## Data for processing
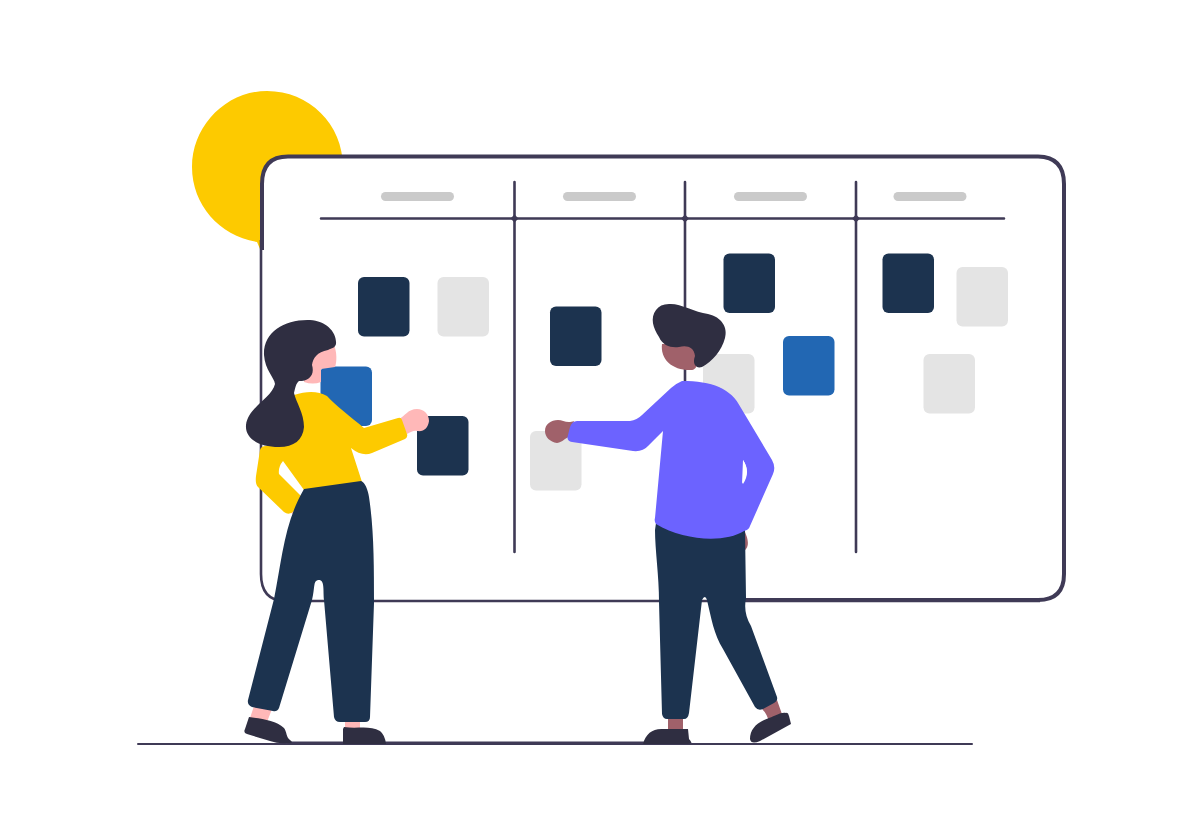
<!DOCTYPE html>
<html lang="en">
<head>
<meta charset="utf-8">
<title>Team planning board</title>
<style>
:root {
  --paper: #ffffff;
  --line: #3f3a56;
  --sun: #fdca00;
  --navy: #1c334f;
  --blue: #2267b3;
  --grey: #e4e4e4;
  --label: #cacaca;
  --ink: #2f2e41;
  --violet: #6c63ff;
  --skin-light: #ffb8b8;
  --skin-dark: #a0616a;
}
html, body { margin: 0; background: var(--paper); overflow: hidden; }
.scene { display: block; width: 1200px; height: 834px; }
.sun, .yellow { fill: var(--sun); }
.board { fill: var(--paper); stroke: var(--line); stroke-width: 4; }
.board-edge { fill: none; stroke: var(--line); stroke-width: 2.6; }
.rule { fill: none; stroke: var(--line); stroke-width: 2.6; stroke-linecap: round; }
.label { fill: var(--label); }
.navy { fill: var(--navy); }
.blue { fill: var(--blue); }
.grey { fill: var(--grey); }
.ink { fill: var(--ink); }
.violet { fill: var(--violet); }
.paper { fill: var(--paper); }
.skin-light { fill: var(--skin-light); }
.skin-dark { fill: var(--skin-dark); }
.joint { fill: var(--line); }
</style>
</head>
<body>
<svg class="scene" viewBox="0 0 1200 834" role="img" aria-label="Two people arranging cards on a planning board">
  <defs>
    <rect id="card" width="51.5" height="59.5" rx="6"/>
    <rect id="heading" width="73" height="9" rx="4.5"/>
    <path id="joint" d="M0-4 4 0 0 4-4 0Z"/>
  </defs>

  <path class="sun" d="M267 91C309 91 343 124 343 167C343 209 309 243 267 243L260 249L257 242C220 236 192 205 192 167C192 126 226 91 267 91Z"/>

  <g id="planning-board">
    <path class="paper" d="M288 157H1038Q1064 157 1064 184V574Q1064 600 1038 600H288Q261 600 261 574V184Q261 157 288 157Z"/>
    <path class="board-edge" d="M1040 601H284Q261 600 261 574V240"/>
    <path class="board" style="fill:none" d="M262 250V184Q262 156.500 288 156.500H1038Q1064 157 1064 184V574Q1064 600 1038 600H745"/>
    <path class="rule" d="M321 218.500H1004M514.500 182V552M685 182V390M856 182V552"/>
    <g class="joint">
      <use href="#joint" x="514.500" y="218.500"/>
      <use href="#joint" x="685" y="218.500"/>
      <use href="#joint" x="856" y="218.500"/>
    </g>
    <g class="label">
      <use href="#heading" x="381" y="192"/>
      <use href="#heading" x="563" y="192"/>
      <use href="#heading" x="734" y="192"/>
      <use href="#heading" x="893.500" y="192"/>
    </g>
    <g class="navy">
      <use href="#card" x="358" y="277"/>
      <use href="#card" x="550" y="306.500"/>
      <use href="#card" x="723.500" y="253.500"/>
      <use href="#card" x="882.500" y="253.500"/>
      <use href="#card" x="417" y="416"/>
    </g>
    <g class="grey">
      <use href="#card" x="437.500" y="277"/>
      <use href="#card" x="956.500" y="267"/>
      <use href="#card" x="923.500" y="354"/>
      <use href="#card" x="703" y="354"/>
      <use href="#card" x="530" y="431"/>
    </g>
    <g class="blue">
      <use href="#card" x="783" y="336"/>
      <use href="#card" x="320.500" y="366.500"/>
    </g>
  </g>

  <path class="rule" style="stroke-width:2" d="M138 744H972"/>
  <path class="rule" d="M285 743H690" style="stroke-width:3"/>

  <g id="woman">
    <path class="skin-light" d="M334 345C337 352 337 362 335 367L321 369V382Q313 385 304 382L306 352Z"/>
    <path class="skin-light" d="M399 419C405 416 408 409 417 409C424 409 429 414 429 421C428 428 424 432 417 431C414 430 411 432 407 434Z"/>
    <path class="skin-light" d="M290 512L297 498L302 502L294 515Z"/>
    <path class="skin-light" d="M254 706L272 709L267 722L250 718ZM345 719H360V729H345Z"/>
    <path class="ink" d="M249 717C262 719 276 720 284 728C287 732 286 737 290 740Q295 744 287 743Q279 744 270 741L247 734Q243 733 245 729Z"/>
    <path class="ink" d="M344 727C358 729 370 725 380 731Q385 735 386 744H343V729Z"/>
    <path class="yellow" d="M294 395C307 391 318 391 327 396C335 405 351 417 364 428L398 418Q401 417 402 420L407 434Q408 437 405 439L372 453Q362 457 351 448L362 482L304 490L283 461Q278 467 279 474L302 497Q298 503 294 511Q289 516 284 512L258 487Q255 484 256 476L260 450Q261 446 266 446L290 430Z"/>
    <path class="navy" d="M304 489L361 481C365 482 368 490 369 497C374 530 374 565 374 603L370 717Q370 722 365 722H340Q335 722 334 717L324 600C323 590 325 579 318 580C313 581 315 588 312 600L279 708Q277 712 273 711L252 707Q247 705 248 700L274 599C282 560 284 523 304 489Z"/>
    <path class="ink" d="M310 320C326 321 337 332 336 344C335 348 332 348 328 350C317 352 313 358 312 365C315 375 309 381 299 381C296 383 295 389 294 393C296 402 304 413 304 427C303 440 294 447 279 447C258 447 245 438 246 425C248 407 272 398 275 384C274 377 265 370 264 355C263 332 285 319 310 320Z"/>
  </g>

  <g id="man">
    <path class="skin-dark" d="M662 344C660 360 673 371 692 370C699 369 699 356 695 344Z"/>
    <path class="skin-dark" d="M574 421L569 437C565 438 563 442 557 443C550 442 545 437 545 431C545 424 551 420 558 420C563 420 567 424 574 421Z"/>
    <path class="skin-dark" d="M742 530L745 532C748 539 750 547 744 551Z"/>
    <path class="skin-dark" d="M668 716H683V730H668ZM761 708L777 700L783 717L769 722Q767 713 761 708Z"/>
    <path class="ink" d="M643 744C646 733 653 728 664 729H688L689 739Q694 744 687 744Z"/>
    <path class="ink" d="M786 713Q788 712 789 716L791 724L760 741Q751 745 750 739C750 729 757 722 769 718C776 716 780 712 786 713Z"/>
    <path class="navy" d="M656 523L745 530L746 598Q743 613 751 626L777 697Q778 701 774 703L763 709Q758 711 755 707L723 649C714 635 711 617 707 600Q705 594 702 600L689 713Q688 719 684 719H667Q663 719 662 714L659 602C659 576 655 550 655 530Z"/>
    <path class="violet" d="M682 381C712 381 731 388 741 408L772 460Q776 467 773 474L750 526Q749 530 744 531C725 543 684 541 656 524Q654 521 655 518L663 431L648 446Q643 452 633 451L572 442Q566 441 568 435L570 427Q572 421 577 421L630 421Q637 420 642 415L671 388Q677 383 682 381ZM743 460L742 484Q751 472 743 460Z"/>
    <path class="paper" d="M743 460V484Q751 472 743 460Z"/>
    <path class="ink" d="M669 304C680 303 694 312 708 314C722 317 728 328 725 338C722 350 712 362 702 367C696 369 692 364 695 356C694 347 687 345 679 347C671 348 663 346 659 337C653 328 650 318 656 310Q660 304 669 304Z"/>
  </g>
</svg>
</body>
</html>
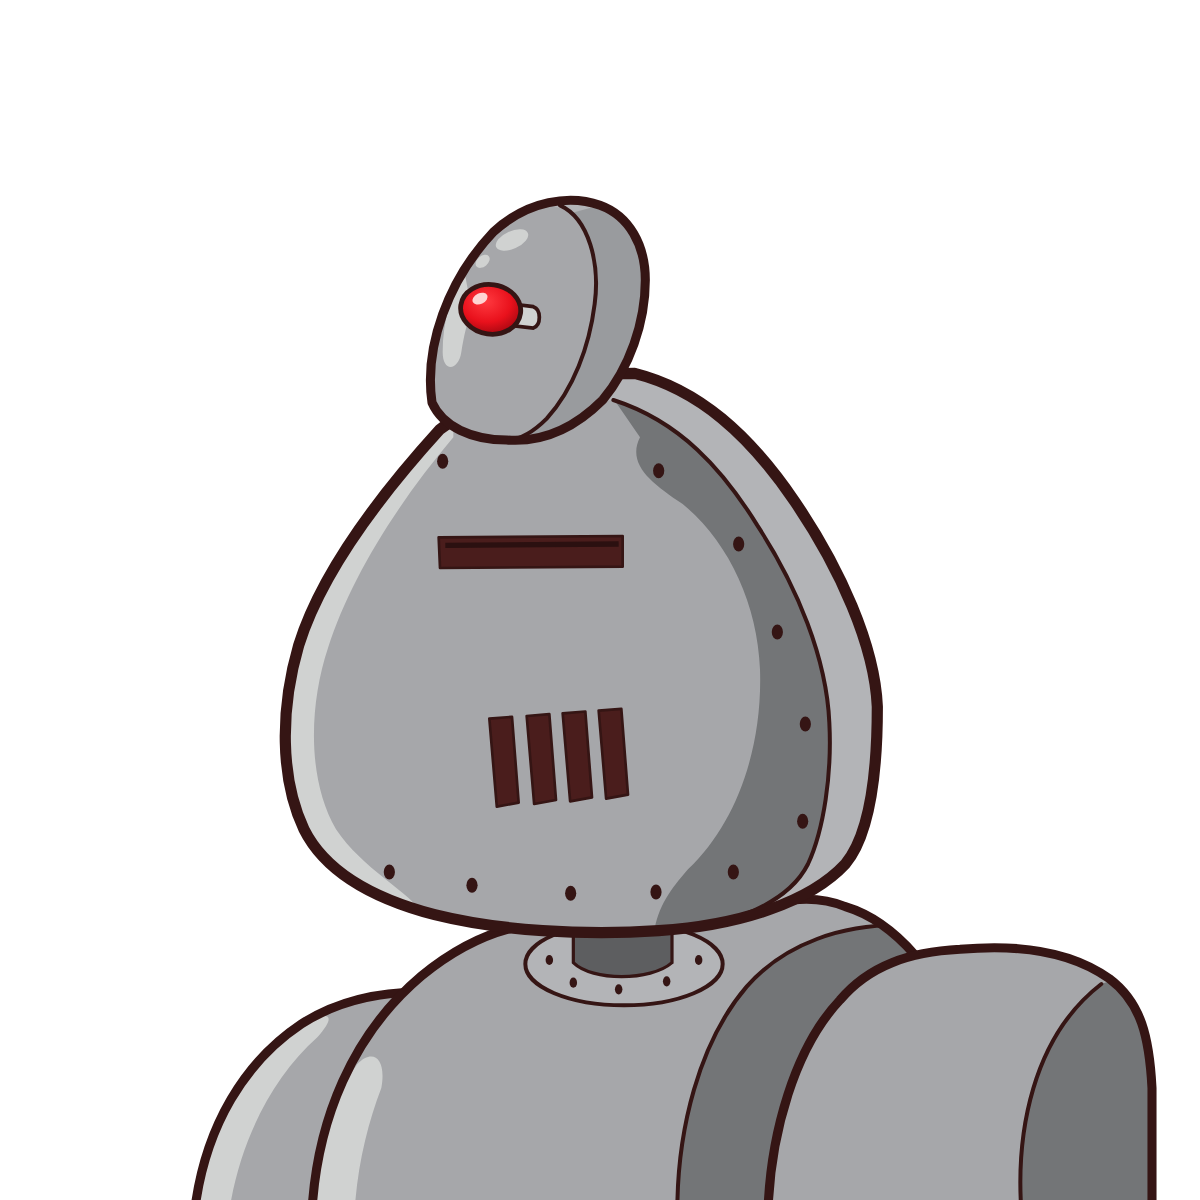
<!DOCTYPE html>
<html lang="en">
<head>
<meta charset="utf-8">
<title>Grey robot portrait</title>
<style>
:root {
  --paper: #ffffff;
  --steel: #a6a7aa;
  --steel-light: #d0d2d1;
  --steel-mid: #b3b4b7;
  --steel-dark: #737577;
  --neck: #5d5e60;
  --ink: #351514;
  --slot: #4a1d1c;
  --lamp: #e9111c;
  --lamp-dark: #a30710;
}
html, body { margin: 0; width: 1200px; height: 1200px; overflow: hidden; background: var(--paper); }
.robot { display: block; width: 1200px; height: 1200px; }
.steel { fill: var(--steel); }
.side { fill: var(--steel-mid); }
.light { fill: var(--steel-light); }
.dark { fill: var(--steel-dark); }
.outline { fill: none; stroke: var(--ink); stroke-width: 3.4; stroke-linecap: round; stroke-linejoin: round; }
.outline.heavy { stroke-width: 4.2; }
.seam { fill: none; stroke: var(--ink); stroke-width: 1.5; stroke-linecap: round; stroke-linejoin: round; }
.bolts { fill: var(--ink); }
.slots { fill: var(--slot); stroke: var(--ink); stroke-width: 1; stroke-linejoin: round; }
.slot-depth { fill: none; stroke: #2b1010; stroke-width: 2; }
</style>
</head>
<body>
<svg class="robot" viewBox="0 0 450 450" role="img" aria-label="Grey riveted robot with a pear-shaped head and a red lamp on a tilted disc">
  <defs>
    <path id="left-arm-shape" d="M73 454C77 422 92 398 113 384C127 375 142 372 158 372L150 454Z"/>
    <path id="torso-shape" d="M117 454C119 420 132 388 158 366C172 354 188 348 207 345L276 342C290 336 305 335 317 340C327 343 336 350 343 358L350 454Z"/>
    <path id="right-arm-shape" d="M288 454C289 425 298 393 315 375C326 362 341 357 360 356C382 354 402 357 416 367C428 376 431 389 432 408V454Z"/>
    <path id="head-shape" d="M165 161C145 183 121 213 112 242C105 266 105 292 114 311C122 327 140 337 163 343C187 349 219 351 247 349C278 347 304 338 317 324C327 312 329 287 329 265C328 242 315 213 298 188C281 163 262 146 238 140C212 140 184 146 165 161Z"/>
    <path id="head-front-shape" d="M165 161C145 183 121 213 112 242C105 266 105 292 114 311C122 327 140 337 163 343C187 349 219 351 247 349C275 348 296 338 303 324C309 311 312 290 311 271C310 247 299 220 284 197C271 176 255 158 230 150Z"/>
    <path id="disc-shape" d="M162 151C159 130 168 105 185 87C198 75 214 73 225 77C236 81 242 92 242 105C242 121 236 138 226 150C215 161 203 166 190 165C177 165 166 160 162 151Z"/>
    <path id="disc-face-shape" d="M162 151C159 130 168 105 185 87C195 77 207 75 214 80C222 86 225 99 223 114C221 130 215 146 205 157C201 161 196 165 190 165C177 165 166 160 162 151Z"/>
    <path id="vent" d="M0 0L8.5-.7L11 31.5L2.8 33Z"/>
    <ellipse id="bolt" rx="2.1" ry="2.8"/>
    <ellipse id="collar-bolt" rx="1.4" ry="1.9"/>
    <clipPath id="left-arm-clip"><use href="#left-arm-shape"/></clipPath>
    <clipPath id="torso-clip"><use href="#torso-shape"/></clipPath>
    <clipPath id="right-arm-clip"><use href="#right-arm-shape"/></clipPath>
    <clipPath id="head-front-clip"><use href="#head-front-shape"/></clipPath>
    <clipPath id="disc-face-clip"><use href="#disc-face-shape"/></clipPath>
    <radialGradient id="lamp-fill" cx=".4" cy=".35" r=".7">
      <stop offset="0" stop-color="#ff3a40"/>
      <stop offset=".6" stop-color="var(--lamp)"/>
      <stop offset="1" stop-color="var(--lamp-dark)"/>
    </radialGradient>
  </defs>

  <g id="left-arm">
    <use href="#left-arm-shape" class="steel"/>
    <path class="light" clip-path="url(#left-arm-clip)" d="M73 454C77 422 92 398 113 384C123 379 127 380 119 389C102 404 90 428 86 454Z"/>
    <path class="outline" d="M73 454C77 422 92 398 113 384C127 375 142 372 158 372"/>
  </g>

  <g id="torso">
    <use href="#torso-shape" class="steel"/>
    <g clip-path="url(#torso-clip)">
      <path class="light" d="M117 454C118 432 124 413 134 399C140 393 145 397 143 408C138 421 134 437 133 454Z"/>
      <path class="dark" d="M254 454C254 424 262 391 280 370C294 354 316 346 343 347L360 380V454Z"/>
      <path class="seam" d="M254 454C254 424 262 391 280 370C294 354 316 346 341 347"/>
    </g>
    <path class="outline" d="M117 454C119 420 132 388 158 366C169 357 180 351 192 348M276 344C290 337 305 335 317 340C327 343 336 350 343 358"/>
  </g>

  <g id="right-arm">
    <use href="#right-arm-shape" class="steel"/>
    <g clip-path="url(#right-arm-clip)">
      <path class="dark" d="M383 454C381 425 387 389 413 369L440 360V454Z"/>
      <path class="seam" d="M383 454C381 425 387 389 413 369"/>
    </g>
    <path class="outline" d="M288 454C289 425 298 393 315 375C326 362 341 357 360 356C382 354 402 357 416 367C428 376 431 389 432 408V454"/>
  </g>

  <g id="neck">
    <ellipse class="side" cx="234" cy="361.500" rx="37" ry="15.500"/>
    <ellipse class="seam" cx="234" cy="361.500" rx="37" ry="15.500"/>
    <path fill="var(--neck)" stroke="var(--ink)" stroke-width="1.200" d="M215 345V361C222 368 244 368 252 361V345Z"/>
    <g class="bolts">
      <use href="#collar-bolt" x="206" y="360"/><use href="#collar-bolt" x="215" y="368.500"/>
      <use href="#collar-bolt" x="232" y="371"/><use href="#collar-bolt" x="250" y="368"/>
      <use href="#collar-bolt" x="262" y="360"/>
    </g>
  </g>

  <g id="head">
    <use href="#head-shape" class="side"/>
    <use href="#head-front-shape" class="steel"/>
    <g clip-path="url(#head-front-clip)">
      <path class="light" d="M170 156C143 184 116 215 108 245C101 278 106 310 118 322C132 336 146 342 160 344C153 334 136 326 126 311C115 292 116 264 123 243C131 218 148 190 170 164Z"/>
      <path class="dark" d="M229 148L240 164C235 174 244 181 256 189C273 203 284 226 285 251C286 281 276 309 258 326C251 334 246 341 245 352L300 350L325 290L310 215L265 160Z"/>
    </g>
    <path class="seam" d="M230 150C255 158 271 176 284 197C299 220 310 247 311 271C312 290 309 311 303 324C296 338 275 348 247 349"/>
    <use href="#head-shape" class="outline heavy"/>
    <g class="bolts">
      <use href="#bolt" x="166" y="173"/><use href="#bolt" x="247" y="176.500"/>
      <use href="#bolt" x="277" y="204"/><use href="#bolt" x="291.500" y="237"/>
      <use href="#bolt" x="302" y="271.500"/><use href="#bolt" x="301" y="308"/>
      <use href="#bolt" x="275" y="327"/><use href="#bolt" x="246" y="334.500"/>
      <use href="#bolt" x="214" y="335"/><use href="#bolt" x="177" y="332"/>
      <use href="#bolt" x="146" y="327"/>
    </g>
  </g>

  <g id="eye-slot">
    <path class="slots" d="M164.500 201.500L233.500 201V212.500L165 213Z"/>
    <path class="slot-depth" d="M167 204.500L232 204"/>
  </g>

  <g id="mouth-vents" class="slots">
    <use href="#vent" x="183.500" y="269.500"/>
    <use href="#vent" x="197.500" y="268.500"/>
    <use href="#vent" x="211" y="267.500"/>
    <use href="#vent" x="224.500" y="266.500"/>
  </g>

  <g id="antenna-disc">
    <use href="#disc-shape" class="side"/>
    <path class="dark" d="M214 80C222 86 225 99 223 114C221 130 215 146 205 157C201 161 196 165 190 165C203 166 215 161 226 150C236 138 242 121 242 105C242 92 236 81 225 77Z" opacity=".4"/>
    <use href="#disc-face-shape" class="steel"/>
    <g clip-path="url(#disc-face-clip)">
      <path class="light" d="M174 101C169 110 166 121 166 132C166 140 172 139 173 132C174 126 175 121 177 117Z"/>
      <ellipse class="light" cx="192" cy="90" rx="6.500" ry="3.300" transform="rotate(-24 192 90)"/>
      <ellipse class="light" cx="181" cy="98" rx="3" ry="2" transform="rotate(-40 181 98)"/>
    </g>
    <path class="seam" d="M210 77C221 82 225 99 223 114C221 130 215 146 205 157C201 161 196 165 190 165"/>
    <use href="#disc-shape" class="outline" stroke-width="3"/>
  </g>

  <g id="lamp">
    <path fill="var(--steel-light)" stroke="var(--ink)" stroke-width="1.400" d="M192 114L200 115C203 116 203 122 200 123L191 122Z"/>
    <ellipse cx="184" cy="116" rx="11.300" ry="9.300" fill="url(#lamp-fill)" stroke="var(--ink)" stroke-width="1.800" transform="rotate(8 184 116)"/>
    <ellipse cx="180" cy="112" rx="3" ry="2" fill="#ffd5d3" transform="rotate(-25 180 112)"/>
  </g>
</svg>
</body>
</html>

## Task
Of the lines above, copy each one that contains the word "height".

## Response to this task
.scene { display: block; width: 1200px; height: 834px; }
    <rect id="card" width="51.5" height="59.5" rx="6"/>
    <rect id="heading" width="73" height="9" rx="4.5"/>
html, body { margin: 0; width: 1200px; height: 1200px; overflow: hidden; background: var(--paper); }
.robot { display: block; width: 1200px; height: 1200px; }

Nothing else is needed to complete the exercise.